Finally they reached the outskirts of the fighting. The forest was within reach now; they just had to run a little farther. Abigail could hear nothing, and was aware only of the fact that she had just seen twenty good men die. The knowledge had little impact at the moment. She only knew, in some vague sort of way, that that is what happened.

Abigail looked to her left and found that Earl wasn't there. She turned quickly and saw that he had fallen, a yard or two behind, and she ran back toward him. Earl was trying to tell her to keep going but she wouldn't have any of that.

"I am shot," he managed to say. Abigail didn't know where he had been hit and she didn't think to ask. She pulled him to his feet and told him to lean on her; he did, and she almost fell under the weight. They took a step. "My revolver," Earl said. Abigail turned back and reached blindly through the long grass until her fingers felt a cold metal. She grabbed the gun, which was far heavier than she'd anticipated, and looked up, facing the field where the shooting had been. Men on horses were emerging from the dust-cloud and riding towards them, fast. She went back to Earl, pulled his arm across her shoulders, and they began to run. Abigail's vague awareness vanished as the forest approached them; she heard every breath that Earl took, every blade of grass they brushed against, every horses' hoof that beat the ground behind them. When she imagined that she could hear the horses' breath being drawn, they reached the trees.

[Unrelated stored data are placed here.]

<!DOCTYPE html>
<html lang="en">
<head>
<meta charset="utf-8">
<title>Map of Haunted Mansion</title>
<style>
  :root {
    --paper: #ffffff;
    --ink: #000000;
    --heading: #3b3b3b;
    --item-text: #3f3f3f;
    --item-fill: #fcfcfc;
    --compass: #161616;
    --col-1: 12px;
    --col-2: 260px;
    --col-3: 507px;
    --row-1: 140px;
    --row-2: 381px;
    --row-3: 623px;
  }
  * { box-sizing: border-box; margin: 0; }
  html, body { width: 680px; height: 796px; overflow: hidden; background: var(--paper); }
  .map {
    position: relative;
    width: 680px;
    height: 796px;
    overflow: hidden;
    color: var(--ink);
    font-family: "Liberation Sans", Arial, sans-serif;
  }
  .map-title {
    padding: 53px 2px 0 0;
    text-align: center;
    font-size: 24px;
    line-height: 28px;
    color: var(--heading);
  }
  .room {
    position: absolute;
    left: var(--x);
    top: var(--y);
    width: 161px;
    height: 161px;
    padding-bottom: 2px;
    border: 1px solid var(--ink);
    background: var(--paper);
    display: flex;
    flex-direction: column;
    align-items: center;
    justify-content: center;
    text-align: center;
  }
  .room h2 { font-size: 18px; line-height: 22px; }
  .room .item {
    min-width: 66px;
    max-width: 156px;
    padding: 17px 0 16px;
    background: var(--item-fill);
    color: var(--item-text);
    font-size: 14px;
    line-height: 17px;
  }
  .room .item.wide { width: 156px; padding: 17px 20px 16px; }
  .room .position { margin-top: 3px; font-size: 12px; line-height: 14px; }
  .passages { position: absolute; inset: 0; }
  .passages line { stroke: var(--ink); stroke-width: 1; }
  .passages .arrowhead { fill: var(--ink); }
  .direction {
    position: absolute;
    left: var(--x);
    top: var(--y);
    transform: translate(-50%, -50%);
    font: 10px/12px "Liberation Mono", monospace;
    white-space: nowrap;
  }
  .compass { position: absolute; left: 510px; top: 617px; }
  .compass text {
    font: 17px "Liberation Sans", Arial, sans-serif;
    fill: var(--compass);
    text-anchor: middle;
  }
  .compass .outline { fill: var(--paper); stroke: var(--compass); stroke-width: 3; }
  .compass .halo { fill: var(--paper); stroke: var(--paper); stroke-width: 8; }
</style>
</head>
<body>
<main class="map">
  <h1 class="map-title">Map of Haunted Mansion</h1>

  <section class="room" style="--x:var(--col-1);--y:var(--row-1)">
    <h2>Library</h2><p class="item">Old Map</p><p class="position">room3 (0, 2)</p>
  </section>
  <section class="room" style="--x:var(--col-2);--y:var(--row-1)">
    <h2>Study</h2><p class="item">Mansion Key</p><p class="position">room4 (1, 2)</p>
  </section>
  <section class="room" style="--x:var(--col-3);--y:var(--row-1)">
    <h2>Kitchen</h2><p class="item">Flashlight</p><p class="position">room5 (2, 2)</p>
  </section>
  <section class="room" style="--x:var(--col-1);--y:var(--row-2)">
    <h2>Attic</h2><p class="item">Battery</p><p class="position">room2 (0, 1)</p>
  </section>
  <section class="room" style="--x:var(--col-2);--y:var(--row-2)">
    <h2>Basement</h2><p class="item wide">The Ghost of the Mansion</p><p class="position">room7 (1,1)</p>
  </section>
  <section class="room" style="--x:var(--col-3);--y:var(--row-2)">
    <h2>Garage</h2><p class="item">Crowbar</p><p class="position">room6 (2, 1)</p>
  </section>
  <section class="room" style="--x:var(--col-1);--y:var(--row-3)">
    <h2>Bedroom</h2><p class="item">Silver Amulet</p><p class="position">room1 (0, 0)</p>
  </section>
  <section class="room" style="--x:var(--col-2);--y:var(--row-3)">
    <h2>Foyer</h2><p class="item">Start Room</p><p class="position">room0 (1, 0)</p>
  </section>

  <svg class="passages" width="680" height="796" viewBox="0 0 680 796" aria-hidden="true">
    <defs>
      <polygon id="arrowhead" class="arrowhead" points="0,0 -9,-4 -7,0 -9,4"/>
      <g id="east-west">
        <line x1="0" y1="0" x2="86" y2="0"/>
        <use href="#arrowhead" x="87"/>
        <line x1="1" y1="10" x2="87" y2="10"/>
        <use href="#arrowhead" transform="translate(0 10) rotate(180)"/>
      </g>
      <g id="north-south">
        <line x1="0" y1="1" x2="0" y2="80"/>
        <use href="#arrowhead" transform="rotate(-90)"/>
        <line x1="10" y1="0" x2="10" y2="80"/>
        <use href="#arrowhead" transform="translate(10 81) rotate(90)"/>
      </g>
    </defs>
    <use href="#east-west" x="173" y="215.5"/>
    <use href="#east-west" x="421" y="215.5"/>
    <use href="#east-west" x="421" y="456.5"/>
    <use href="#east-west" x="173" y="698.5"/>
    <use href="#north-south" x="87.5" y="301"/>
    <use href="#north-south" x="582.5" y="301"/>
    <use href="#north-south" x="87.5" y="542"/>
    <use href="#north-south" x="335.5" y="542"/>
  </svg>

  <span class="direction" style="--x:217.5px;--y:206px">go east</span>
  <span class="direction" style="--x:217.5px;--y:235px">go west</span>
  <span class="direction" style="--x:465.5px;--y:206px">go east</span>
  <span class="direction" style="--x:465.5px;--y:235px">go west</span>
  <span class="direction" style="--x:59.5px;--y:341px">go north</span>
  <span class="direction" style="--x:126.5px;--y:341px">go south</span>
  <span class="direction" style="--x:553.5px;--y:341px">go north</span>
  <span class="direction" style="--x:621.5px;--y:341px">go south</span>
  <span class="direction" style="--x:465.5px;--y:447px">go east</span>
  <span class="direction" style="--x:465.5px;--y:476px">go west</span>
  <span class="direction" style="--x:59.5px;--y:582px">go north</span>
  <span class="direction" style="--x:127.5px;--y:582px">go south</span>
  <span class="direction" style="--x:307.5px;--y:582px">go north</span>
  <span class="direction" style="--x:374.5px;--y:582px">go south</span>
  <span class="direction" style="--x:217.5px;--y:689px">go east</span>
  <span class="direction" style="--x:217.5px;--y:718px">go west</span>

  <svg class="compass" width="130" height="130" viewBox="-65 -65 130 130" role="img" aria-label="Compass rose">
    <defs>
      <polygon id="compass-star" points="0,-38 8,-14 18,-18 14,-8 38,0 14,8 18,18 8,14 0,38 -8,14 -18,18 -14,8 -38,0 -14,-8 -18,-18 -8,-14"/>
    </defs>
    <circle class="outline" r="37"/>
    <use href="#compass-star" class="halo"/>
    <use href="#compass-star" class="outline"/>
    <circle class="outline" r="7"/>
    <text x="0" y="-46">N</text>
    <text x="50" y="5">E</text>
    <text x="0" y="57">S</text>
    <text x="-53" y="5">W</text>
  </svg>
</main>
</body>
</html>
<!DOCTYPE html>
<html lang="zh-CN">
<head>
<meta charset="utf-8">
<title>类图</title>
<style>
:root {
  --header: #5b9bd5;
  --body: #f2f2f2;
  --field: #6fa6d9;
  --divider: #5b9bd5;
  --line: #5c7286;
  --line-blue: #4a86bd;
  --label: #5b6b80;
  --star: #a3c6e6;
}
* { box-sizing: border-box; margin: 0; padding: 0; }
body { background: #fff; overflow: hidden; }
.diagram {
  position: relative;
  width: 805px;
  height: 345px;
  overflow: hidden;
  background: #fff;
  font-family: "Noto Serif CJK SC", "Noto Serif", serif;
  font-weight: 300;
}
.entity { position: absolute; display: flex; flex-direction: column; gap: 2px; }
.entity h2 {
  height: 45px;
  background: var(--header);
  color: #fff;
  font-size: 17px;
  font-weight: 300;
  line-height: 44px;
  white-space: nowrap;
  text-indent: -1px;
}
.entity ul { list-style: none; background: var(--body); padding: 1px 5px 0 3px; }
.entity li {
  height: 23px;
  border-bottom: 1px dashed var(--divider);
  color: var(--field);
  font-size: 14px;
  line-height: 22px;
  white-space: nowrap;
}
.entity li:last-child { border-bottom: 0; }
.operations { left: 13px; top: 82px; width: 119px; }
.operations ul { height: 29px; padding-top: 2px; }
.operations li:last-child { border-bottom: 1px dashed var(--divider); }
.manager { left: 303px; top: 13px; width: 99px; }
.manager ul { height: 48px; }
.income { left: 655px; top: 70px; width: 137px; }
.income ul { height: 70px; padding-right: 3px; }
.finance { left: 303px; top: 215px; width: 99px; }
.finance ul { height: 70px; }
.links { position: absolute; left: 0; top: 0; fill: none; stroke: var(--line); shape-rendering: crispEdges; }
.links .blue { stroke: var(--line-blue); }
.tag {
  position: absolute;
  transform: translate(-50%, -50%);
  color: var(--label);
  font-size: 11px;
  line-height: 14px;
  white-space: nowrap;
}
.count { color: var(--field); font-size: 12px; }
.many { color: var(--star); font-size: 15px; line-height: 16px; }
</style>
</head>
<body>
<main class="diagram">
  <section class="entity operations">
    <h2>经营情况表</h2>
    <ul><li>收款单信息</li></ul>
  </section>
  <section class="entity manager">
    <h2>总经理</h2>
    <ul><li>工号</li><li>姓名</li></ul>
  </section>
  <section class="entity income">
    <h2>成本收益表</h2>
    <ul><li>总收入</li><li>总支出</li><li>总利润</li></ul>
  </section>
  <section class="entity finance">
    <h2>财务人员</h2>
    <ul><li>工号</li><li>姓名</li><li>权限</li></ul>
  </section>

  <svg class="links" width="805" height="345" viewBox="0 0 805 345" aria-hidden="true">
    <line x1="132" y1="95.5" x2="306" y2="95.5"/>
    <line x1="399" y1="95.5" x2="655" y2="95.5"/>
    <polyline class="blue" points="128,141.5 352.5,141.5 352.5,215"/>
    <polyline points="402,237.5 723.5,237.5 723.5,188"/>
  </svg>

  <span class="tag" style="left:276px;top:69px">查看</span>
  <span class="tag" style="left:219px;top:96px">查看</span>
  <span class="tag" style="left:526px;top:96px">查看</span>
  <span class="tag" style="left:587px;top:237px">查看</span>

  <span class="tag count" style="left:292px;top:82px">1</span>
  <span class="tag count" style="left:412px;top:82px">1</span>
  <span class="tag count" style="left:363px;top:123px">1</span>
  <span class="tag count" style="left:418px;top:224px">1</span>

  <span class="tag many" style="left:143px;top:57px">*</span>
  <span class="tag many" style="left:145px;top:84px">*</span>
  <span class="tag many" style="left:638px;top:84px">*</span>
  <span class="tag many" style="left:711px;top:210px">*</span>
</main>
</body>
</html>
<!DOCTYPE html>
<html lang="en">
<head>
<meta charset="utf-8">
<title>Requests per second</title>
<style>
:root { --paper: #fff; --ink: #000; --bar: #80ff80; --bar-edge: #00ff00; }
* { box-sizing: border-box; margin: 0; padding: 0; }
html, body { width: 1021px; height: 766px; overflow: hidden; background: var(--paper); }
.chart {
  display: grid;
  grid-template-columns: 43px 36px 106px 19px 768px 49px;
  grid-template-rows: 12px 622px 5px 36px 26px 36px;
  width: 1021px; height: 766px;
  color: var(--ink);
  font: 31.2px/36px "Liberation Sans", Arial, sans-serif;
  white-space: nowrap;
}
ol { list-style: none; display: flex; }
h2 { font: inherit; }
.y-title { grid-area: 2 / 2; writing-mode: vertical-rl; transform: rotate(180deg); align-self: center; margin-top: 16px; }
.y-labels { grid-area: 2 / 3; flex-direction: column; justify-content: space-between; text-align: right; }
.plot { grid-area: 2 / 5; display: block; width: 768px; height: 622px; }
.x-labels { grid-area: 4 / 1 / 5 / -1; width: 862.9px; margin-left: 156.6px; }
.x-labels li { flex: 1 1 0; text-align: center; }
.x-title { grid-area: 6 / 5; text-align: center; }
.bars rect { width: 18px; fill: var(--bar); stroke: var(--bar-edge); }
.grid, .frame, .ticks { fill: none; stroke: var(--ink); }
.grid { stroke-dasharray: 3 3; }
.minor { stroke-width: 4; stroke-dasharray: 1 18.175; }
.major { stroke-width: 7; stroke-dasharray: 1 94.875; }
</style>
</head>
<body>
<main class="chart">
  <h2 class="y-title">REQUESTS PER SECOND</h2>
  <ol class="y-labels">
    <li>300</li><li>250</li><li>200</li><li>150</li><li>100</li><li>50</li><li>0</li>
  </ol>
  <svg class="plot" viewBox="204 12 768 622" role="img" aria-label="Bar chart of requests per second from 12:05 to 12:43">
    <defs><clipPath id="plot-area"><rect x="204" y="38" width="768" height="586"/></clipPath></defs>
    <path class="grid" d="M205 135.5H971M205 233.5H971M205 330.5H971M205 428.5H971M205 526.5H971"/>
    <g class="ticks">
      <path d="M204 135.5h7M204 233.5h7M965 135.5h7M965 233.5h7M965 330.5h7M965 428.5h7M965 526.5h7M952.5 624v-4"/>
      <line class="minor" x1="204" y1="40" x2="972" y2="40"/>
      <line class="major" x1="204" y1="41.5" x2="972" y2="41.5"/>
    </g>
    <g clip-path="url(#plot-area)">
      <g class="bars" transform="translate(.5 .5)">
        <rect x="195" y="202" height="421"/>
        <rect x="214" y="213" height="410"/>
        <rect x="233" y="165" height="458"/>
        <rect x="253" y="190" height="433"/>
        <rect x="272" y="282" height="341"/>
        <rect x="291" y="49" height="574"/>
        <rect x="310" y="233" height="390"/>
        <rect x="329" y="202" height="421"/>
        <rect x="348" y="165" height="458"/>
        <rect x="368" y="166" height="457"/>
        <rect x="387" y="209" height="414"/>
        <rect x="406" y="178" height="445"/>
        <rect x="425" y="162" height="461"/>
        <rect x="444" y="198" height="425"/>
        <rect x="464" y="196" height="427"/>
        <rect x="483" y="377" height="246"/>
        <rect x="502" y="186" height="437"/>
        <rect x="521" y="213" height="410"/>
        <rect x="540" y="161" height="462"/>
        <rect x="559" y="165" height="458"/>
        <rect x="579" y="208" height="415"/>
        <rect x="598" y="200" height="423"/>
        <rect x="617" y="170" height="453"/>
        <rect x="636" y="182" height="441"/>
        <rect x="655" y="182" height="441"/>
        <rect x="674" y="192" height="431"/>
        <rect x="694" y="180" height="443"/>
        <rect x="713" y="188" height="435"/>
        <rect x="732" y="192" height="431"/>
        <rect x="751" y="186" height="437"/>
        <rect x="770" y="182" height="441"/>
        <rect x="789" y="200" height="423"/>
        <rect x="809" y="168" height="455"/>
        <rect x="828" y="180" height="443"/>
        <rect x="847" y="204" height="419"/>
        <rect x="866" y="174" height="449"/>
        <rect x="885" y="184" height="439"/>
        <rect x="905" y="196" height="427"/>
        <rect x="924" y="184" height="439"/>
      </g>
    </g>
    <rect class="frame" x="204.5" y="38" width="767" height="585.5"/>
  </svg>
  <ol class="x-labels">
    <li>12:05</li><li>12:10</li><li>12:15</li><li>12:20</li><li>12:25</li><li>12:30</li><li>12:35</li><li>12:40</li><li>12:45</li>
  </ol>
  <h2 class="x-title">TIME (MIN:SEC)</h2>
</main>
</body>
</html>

Earl collapsed behind a large pine, and Abigail took a stance behind its neighbor. She still clutched the Colt .44 in her hands, and for a moment she saw the last ray of sunlight glint off of it.

"Are you hurt much?" She asked breathlessly.

"I believe so," he said with a shudder. "Can't hardly breathe."

Abigail looked down at Earl, and saw that his arm, his chest and his right leg had been hit. He might live, were it not for the shot to his chest; she expected that a lung had been hit. A thin line of blood had begun to trickle from his mouth.

"How do I fire this revolver, Earl?"

"Let me…" He attempted to get up, but crumpled under his own weight. "It's loaded and ready… aim and shoot. Don't let it kick you back."

Abigail leaned out from behind the tree and pointed the gun at the approaching band. Her eyes grew wide – there were at least thirty men. The entire posse was riding out for them; Marshal Jackson and his men were gone, every last one. She took aim as best she could, and pulled the trigger. She was almost knocked backwards, but she had anchored herself well and kept her footing. Not one of the bandits had fallen. She fired again. They were well within range, but she could not hit them. They kept coming; they would not stop. Hiding had been an idiotic plan.

Earl had begun to whimper in pain. Abigail looked down on him with something like disgust; why could he not fight like a man? She took another shot at the bandits, the closest of whom was now within ninety yards, and missed.

"God, God…" Earl had begun to say. Whether he was praying or cursing, Abigail couldn't tell. She dropped her arms to her sides and stared at her approaching fate. Her left hand brushed against a small lump at her side. She reached into her pocket and her fingers touched the wooden angel, their lucky charm. She looked again at the riders, and it suddenly occurred to her that this would not be the end. This was a band of murderers, liars, and thieves: violators of every law of decency that existed. They would not shoot her down like a dog in the street, not yet, anyway. Her fate, she realized, would be much worse than that. Without a word, Abigail turned to Earl, raised the revolver, and shot him in the head. It was an act of mercy.

The bandits were within ten yards, and Abigail's eyes filled with hot tears that blurred her vision. She tried to raise the gun with one hand, but had to use two; she pressed the cold metal barrel against her right temple. She exhaled; the breath was long and slow, and for a moment it was the only thing she could hear. Then, click.

Abigail opened her eyes. She had run out of bullets.